▶ _TASK TO COMPLETE_
Only the lines holding the string "function" are needed; copy each of them from the data.

▶ _SOURCE INFORMATION_
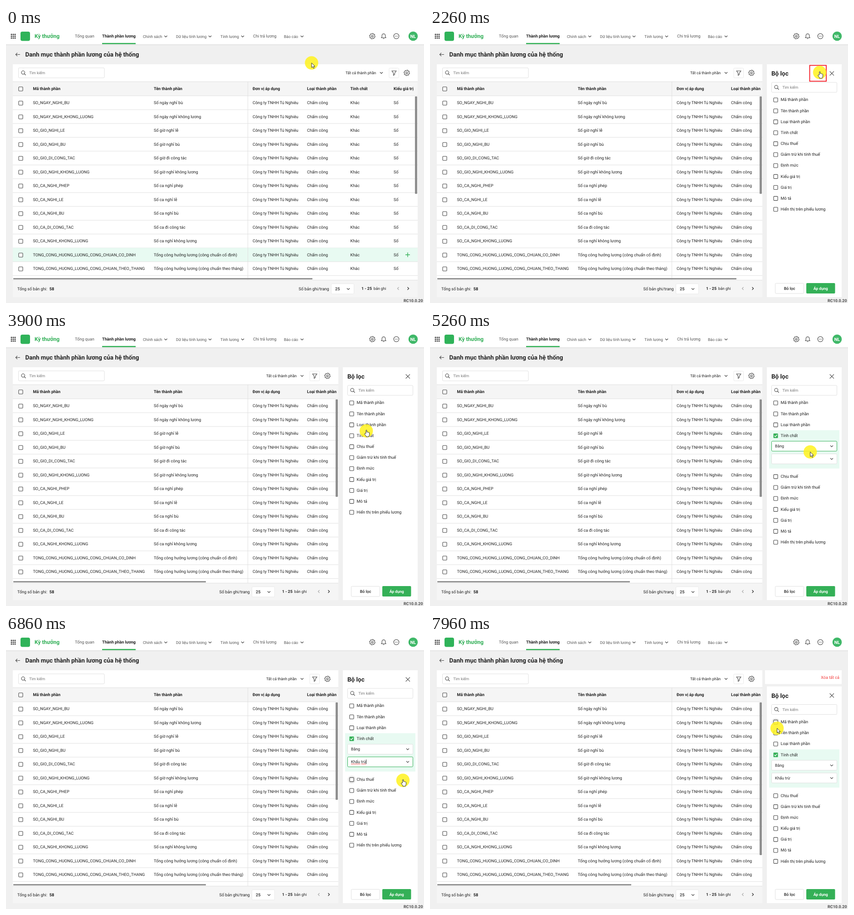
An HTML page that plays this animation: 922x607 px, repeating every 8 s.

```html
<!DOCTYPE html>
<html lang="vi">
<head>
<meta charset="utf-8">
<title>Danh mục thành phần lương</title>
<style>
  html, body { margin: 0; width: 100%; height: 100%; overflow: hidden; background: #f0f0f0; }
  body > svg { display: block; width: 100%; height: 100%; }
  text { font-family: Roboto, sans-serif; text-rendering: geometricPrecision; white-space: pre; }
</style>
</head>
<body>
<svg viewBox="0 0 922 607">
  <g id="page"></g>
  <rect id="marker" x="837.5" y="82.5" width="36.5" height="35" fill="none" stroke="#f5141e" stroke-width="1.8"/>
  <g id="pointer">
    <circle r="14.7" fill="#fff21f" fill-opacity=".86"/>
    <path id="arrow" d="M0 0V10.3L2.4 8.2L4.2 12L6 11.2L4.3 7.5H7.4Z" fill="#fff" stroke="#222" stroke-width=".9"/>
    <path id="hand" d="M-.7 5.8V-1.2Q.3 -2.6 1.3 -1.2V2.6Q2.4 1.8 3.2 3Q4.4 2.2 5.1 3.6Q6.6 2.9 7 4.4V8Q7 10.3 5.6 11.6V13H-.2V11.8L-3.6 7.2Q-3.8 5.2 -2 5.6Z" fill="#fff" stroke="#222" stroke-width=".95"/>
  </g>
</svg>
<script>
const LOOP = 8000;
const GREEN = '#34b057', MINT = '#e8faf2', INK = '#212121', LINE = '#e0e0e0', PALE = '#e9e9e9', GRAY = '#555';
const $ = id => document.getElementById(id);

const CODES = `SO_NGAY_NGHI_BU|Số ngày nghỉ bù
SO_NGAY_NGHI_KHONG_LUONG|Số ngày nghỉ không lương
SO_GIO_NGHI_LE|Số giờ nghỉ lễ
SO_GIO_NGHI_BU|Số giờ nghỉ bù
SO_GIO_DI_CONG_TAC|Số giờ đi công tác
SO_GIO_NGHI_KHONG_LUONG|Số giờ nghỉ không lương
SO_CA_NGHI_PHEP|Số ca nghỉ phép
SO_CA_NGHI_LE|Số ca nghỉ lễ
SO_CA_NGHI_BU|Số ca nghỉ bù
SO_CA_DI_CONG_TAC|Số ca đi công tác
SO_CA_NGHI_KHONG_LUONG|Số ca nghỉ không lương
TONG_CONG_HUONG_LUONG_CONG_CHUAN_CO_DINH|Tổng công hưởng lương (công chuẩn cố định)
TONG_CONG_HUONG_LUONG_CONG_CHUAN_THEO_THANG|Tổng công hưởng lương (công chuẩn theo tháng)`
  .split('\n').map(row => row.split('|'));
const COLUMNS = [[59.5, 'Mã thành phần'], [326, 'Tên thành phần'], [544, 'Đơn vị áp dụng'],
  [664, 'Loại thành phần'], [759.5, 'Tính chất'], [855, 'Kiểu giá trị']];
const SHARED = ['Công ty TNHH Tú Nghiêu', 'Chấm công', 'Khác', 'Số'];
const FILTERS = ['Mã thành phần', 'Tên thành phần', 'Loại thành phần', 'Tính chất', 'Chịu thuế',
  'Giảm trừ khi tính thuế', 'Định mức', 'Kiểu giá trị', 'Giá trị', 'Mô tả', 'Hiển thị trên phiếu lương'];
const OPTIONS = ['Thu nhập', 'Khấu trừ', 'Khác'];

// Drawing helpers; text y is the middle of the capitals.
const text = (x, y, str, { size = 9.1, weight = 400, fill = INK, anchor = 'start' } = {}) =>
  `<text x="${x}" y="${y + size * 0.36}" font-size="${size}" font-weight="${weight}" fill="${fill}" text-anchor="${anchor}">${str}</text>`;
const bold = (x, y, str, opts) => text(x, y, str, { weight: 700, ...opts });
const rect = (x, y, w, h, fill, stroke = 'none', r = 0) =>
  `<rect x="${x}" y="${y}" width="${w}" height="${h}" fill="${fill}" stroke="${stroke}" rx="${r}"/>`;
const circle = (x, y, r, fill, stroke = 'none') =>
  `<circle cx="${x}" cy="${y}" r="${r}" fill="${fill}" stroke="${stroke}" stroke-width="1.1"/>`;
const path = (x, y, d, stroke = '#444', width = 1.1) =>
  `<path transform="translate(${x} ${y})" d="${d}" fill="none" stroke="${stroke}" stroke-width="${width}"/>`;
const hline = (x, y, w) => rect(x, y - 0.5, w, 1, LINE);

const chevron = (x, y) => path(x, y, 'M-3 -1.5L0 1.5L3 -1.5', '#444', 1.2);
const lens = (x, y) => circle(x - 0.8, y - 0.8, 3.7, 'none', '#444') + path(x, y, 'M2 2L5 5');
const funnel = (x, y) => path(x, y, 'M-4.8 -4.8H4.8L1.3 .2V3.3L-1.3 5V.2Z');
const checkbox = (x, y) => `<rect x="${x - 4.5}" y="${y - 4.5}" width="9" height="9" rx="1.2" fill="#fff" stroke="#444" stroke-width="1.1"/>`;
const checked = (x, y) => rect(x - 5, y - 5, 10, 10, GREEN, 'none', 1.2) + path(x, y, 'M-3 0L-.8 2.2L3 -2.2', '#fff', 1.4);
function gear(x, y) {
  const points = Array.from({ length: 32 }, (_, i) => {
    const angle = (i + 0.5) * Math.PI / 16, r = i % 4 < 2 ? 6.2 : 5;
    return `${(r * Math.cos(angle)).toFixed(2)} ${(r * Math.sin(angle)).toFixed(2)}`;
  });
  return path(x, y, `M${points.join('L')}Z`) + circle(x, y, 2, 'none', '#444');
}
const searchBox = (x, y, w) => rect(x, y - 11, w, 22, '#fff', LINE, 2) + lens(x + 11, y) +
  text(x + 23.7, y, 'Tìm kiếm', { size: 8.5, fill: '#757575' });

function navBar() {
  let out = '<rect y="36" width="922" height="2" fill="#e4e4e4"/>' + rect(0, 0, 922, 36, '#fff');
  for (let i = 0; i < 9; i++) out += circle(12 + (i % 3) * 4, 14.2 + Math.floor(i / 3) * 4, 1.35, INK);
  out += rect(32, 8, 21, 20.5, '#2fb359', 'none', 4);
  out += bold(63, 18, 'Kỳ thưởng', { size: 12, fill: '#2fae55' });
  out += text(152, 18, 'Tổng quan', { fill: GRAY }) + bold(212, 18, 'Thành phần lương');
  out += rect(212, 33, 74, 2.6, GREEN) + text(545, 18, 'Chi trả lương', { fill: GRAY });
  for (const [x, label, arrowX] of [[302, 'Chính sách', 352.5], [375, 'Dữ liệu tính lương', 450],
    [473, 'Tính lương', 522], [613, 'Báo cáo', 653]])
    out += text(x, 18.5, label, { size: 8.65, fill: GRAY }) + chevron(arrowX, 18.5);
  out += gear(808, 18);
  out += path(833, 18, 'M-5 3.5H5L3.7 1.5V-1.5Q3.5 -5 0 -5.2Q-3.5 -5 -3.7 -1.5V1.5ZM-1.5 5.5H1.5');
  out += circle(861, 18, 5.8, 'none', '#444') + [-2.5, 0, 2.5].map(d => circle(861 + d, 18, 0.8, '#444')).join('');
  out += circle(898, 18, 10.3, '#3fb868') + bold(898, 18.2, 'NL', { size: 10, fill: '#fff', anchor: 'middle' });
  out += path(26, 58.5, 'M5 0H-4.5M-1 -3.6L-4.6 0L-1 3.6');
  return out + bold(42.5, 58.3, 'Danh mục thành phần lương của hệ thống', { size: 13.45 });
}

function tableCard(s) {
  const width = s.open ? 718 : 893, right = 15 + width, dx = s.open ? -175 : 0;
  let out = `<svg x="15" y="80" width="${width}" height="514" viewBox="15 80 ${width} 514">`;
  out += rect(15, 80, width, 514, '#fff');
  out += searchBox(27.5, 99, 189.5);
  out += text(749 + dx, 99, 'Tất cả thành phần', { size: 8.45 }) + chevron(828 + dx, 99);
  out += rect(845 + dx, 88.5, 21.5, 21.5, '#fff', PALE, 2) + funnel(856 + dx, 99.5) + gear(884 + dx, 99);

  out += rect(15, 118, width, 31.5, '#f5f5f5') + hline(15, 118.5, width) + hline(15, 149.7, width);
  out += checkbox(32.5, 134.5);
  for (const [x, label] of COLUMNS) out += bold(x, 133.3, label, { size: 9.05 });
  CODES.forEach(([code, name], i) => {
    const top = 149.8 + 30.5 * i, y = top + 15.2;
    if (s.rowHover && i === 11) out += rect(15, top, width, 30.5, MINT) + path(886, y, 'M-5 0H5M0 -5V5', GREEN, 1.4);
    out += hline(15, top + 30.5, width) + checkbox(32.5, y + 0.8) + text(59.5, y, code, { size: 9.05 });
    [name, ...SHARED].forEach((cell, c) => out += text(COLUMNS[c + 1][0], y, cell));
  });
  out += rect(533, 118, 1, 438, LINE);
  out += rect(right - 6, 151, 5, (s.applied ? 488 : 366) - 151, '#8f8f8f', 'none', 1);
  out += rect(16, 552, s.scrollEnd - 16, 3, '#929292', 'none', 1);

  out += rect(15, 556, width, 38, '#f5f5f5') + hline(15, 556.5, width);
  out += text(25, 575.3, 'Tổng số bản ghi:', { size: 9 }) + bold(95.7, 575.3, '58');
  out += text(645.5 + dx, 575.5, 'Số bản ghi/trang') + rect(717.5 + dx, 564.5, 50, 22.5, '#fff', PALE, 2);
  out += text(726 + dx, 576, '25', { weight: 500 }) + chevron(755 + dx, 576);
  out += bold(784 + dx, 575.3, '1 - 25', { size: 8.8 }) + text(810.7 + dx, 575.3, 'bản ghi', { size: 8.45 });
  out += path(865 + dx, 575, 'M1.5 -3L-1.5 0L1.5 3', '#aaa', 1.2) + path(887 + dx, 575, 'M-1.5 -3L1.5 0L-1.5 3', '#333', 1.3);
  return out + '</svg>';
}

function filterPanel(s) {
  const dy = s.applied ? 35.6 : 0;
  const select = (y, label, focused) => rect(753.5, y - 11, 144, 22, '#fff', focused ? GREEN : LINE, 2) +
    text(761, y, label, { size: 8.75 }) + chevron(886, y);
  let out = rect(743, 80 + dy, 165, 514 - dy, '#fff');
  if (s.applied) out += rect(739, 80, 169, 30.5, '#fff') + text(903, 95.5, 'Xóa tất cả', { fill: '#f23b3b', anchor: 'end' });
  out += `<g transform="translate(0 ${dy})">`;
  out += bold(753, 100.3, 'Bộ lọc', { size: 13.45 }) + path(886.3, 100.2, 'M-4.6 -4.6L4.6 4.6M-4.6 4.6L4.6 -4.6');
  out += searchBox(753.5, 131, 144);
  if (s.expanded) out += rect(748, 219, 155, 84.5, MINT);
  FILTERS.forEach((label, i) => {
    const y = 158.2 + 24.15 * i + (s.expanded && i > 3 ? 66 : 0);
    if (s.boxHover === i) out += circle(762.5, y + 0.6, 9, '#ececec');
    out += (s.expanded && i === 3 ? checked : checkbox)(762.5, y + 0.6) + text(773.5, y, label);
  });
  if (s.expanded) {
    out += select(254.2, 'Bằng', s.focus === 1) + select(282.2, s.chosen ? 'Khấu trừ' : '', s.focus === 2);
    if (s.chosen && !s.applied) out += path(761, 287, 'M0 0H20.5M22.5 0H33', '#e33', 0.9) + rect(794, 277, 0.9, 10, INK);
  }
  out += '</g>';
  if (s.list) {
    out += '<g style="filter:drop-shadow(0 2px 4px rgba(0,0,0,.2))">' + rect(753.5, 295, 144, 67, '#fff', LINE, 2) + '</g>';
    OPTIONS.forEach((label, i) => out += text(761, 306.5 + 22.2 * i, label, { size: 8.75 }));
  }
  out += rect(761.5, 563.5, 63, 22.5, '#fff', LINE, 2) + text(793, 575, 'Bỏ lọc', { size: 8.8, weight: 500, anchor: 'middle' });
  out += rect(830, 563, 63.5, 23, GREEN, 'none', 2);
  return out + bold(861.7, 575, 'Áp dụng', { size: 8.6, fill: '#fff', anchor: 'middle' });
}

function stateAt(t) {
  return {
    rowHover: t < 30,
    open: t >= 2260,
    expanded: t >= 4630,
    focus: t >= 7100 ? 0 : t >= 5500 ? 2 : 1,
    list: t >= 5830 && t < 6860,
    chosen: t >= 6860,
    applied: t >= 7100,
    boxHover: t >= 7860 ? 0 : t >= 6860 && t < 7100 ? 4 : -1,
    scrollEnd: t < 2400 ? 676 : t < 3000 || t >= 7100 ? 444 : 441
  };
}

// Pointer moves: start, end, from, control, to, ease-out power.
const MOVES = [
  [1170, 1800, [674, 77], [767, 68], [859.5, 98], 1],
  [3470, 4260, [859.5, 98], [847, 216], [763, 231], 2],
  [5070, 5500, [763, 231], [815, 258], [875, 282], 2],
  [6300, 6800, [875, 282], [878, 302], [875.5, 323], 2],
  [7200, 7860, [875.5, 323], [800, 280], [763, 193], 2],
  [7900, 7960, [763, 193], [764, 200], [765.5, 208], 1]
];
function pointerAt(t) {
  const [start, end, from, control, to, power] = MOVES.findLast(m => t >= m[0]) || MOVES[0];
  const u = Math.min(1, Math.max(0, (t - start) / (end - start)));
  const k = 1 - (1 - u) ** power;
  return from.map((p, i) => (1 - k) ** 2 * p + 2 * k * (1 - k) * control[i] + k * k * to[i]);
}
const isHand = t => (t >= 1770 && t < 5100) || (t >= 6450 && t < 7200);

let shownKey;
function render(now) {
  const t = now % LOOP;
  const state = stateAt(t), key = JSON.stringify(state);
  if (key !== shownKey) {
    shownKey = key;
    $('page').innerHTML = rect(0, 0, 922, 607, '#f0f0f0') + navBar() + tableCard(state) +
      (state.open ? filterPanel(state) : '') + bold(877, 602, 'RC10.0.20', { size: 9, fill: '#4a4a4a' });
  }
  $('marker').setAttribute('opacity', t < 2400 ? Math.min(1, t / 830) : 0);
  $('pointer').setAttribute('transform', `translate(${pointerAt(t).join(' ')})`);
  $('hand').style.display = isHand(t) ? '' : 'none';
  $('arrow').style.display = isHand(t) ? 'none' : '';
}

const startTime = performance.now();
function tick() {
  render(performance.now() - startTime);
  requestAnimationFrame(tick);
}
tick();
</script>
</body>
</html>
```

▶ _ANSWER TO THE EXERCISE_
function gear(x, y) {
function navBar() {
function tableCard(s) {
function filterPanel(s) {
function stateAt(t) {
function pointerAt(t) {
function render(now) {
function tick() {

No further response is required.